Determine how many lines of the listing below hold the string "class". Reply only with the number.

___

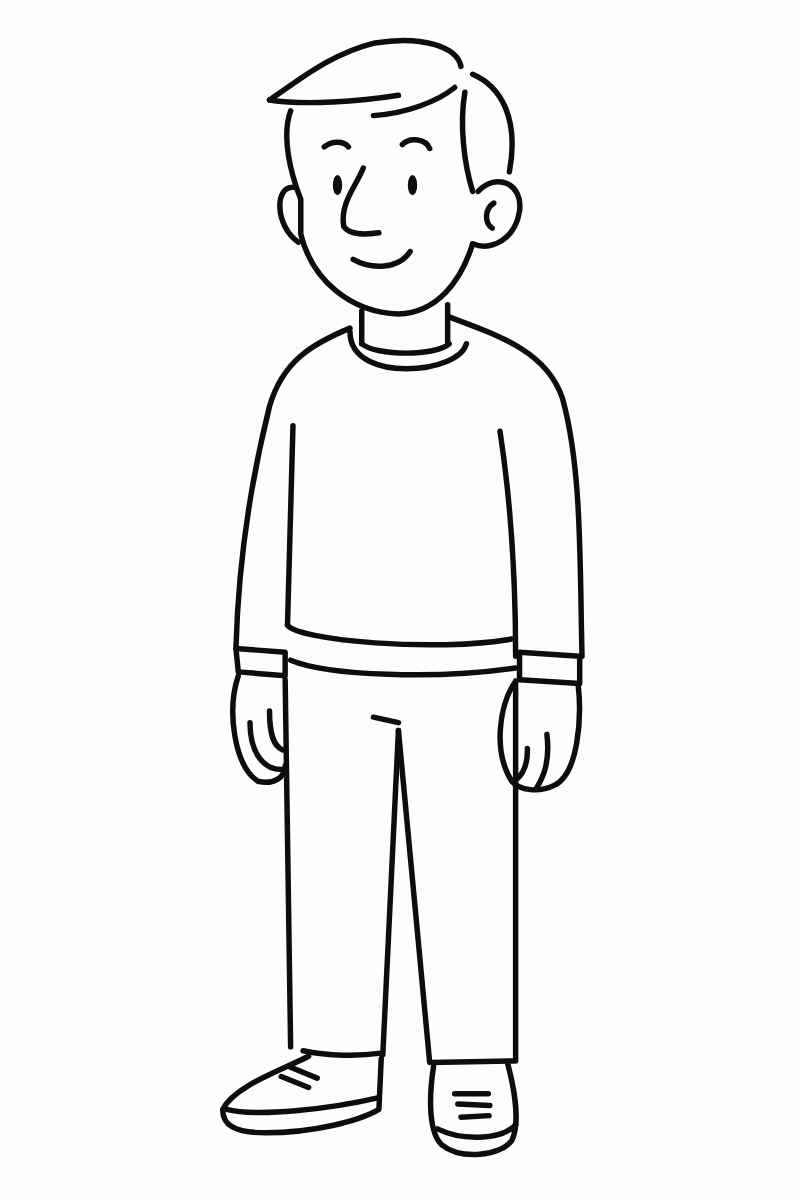
<!DOCTYPE html>
<html lang="en">
<head>
<meta charset="utf-8">
<title>Standing Figure</title>
<style>
  :root {
    --paper: #fdfdfd;
    --ink: #0d0d0d;
  }
  html, body {
    margin: 0;
    padding: 0;
    width: 800px;
    height: 1200px;
    overflow: hidden;
    background: var(--paper);
  }
  .figure {
    display: block;
    width: 800px;
    height: 1200px;
  }
  .line {
    fill: none;
    stroke: var(--ink);
    stroke-width: 7;
    stroke-linecap: round;
    stroke-linejoin: round;
  }
  .dot { fill: var(--ink); }
</style>
</head>
<body>
<svg class="figure" viewBox="0 0 1024 1536" role="img" aria-label="Line drawing of a smiling man in a sweater, trousers and sneakers">
  <rect width="1024" height="1536" fill="var(--paper)"/>

  <g id="head" class="line">
    <path d="M345,128 C380,105 420,70 480,55 C540,45 585,60 590,85"/>
    <path d="M345,128 C390,135 460,130 510,122"/>
    <path d="M478,148 C520,145 560,130 582,112"/>
    <path d="M605,95 C640,110 665,150 652,220"/>
    <path d="M595,118 C588,160 594,210 605,245"/>
    <path d="M372,142 C360,175 372,222 385,255 L385,300 C400,360 450,400 510,402 C560,400 590,360 605,312"/>
    <path d="M378,240 C350,235 352,290 382,310"/>
    <path d="M612,245 C635,220 670,235 665,270 C660,305 630,322 605,312"/>
    <path d="M632,260 C620,268 620,285 630,292"/>
    <path d="M415,188 C425,180 440,180 446,188"/>
    <path d="M515,185 C525,175 545,178 550,190"/>
    <path d="M465,215 C455,240 435,260 440,290 C448,302 470,300 485,298"/>
    <path d="M452,332 C475,345 510,345 525,322"/>
  </g>
  <g id="eyes">
    <ellipse class="dot" cx="432" cy="237" rx="6" ry="13"/>
    <ellipse class="dot" cx="528" cy="237" rx="6" ry="13"/>
  </g>

  <g id="sweater" class="line">
    <path d="M463,398 L463,440"/>
    <path d="M573,390 L573,440"/>
    <path d="M448,425 C448,462 490,472 520,472 C560,472 592,458 597,440"/>
    <path d="M463,440 C482,456 558,456 575,440"/>
    <path d="M448,420 C400,440 362,462 345,520 C320,620 305,720 302,830"/>
    <path d="M573,405 C640,430 700,450 720,510 C745,600 742,720 745,840"/>
    <path d="M375,545 L368,800"/>
    <path d="M640,552 C655,650 660,750 660,840"/>
    <path d="M368,800 C380,820 560,835 655,818"/>
    <path d="M372,845 C420,865 560,870 660,855"/>
    <path d="M302,830 L365,835 L365,865 L305,860 Z"/>
    <path d="M665,835 L742,840 L742,875 L665,870 Z"/>
  </g>

  <g id="hands" class="line">
    <path d="M305,865 C290,910 300,980 330,1000 C350,1005 365,995 365,980"/>
    <path d="M320,925 C320,960 335,985 360,985"/>
    <path d="M345,910 C345,940 350,955 362,960"/>
    <path d="M660,872 C640,900 630,960 655,1000 C665,1012 690,1015 710,1005 C740,990 745,920 740,876"/>
    <path d="M675,958 C676,985 664,998 656,1000"/>
    <path d="M700,940 C705,980 692,1000 686,1010"/>
  </g>

  <g id="trousers" class="line">
    <path d="M365,870 L372,1340"/>
    <path d="M660,872 L660,1358"/>
    <path d="M510,935 L490,1350"/>
    <path d="M510,935 L550,1360"/>
    <path d="M478,918 L510,925"/>
    <path d="M388,1345 C420,1352 460,1352 488,1348"/>
    <path d="M552,1360 L657,1358"/>
  </g>

  <g id="shoes" class="line">
    <path d="M395,1352 C360,1370 300,1390 285,1420 C285,1440 300,1450 340,1450 C400,1450 460,1435 485,1420 L488,1355"/>
    <path d="M290,1420 C330,1430 420,1420 485,1405"/>
    <path d="M360,1378 L395,1392"/>
    <path d="M372,1366 L406,1380"/>
    <path d="M555,1365 C548,1410 550,1450 565,1465 C590,1485 640,1480 655,1460 C665,1440 660,1400 650,1362"/>
    <path d="M560,1445 C590,1460 640,1460 660,1440"/>
    <path d="M582,1400 L625,1400"/>
    <path d="M586,1413 L627,1415"/>
    <path d="M590,1430 L626,1428"/>
  </g>
</svg>
</body>
</html>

___

■ **Task solution**
8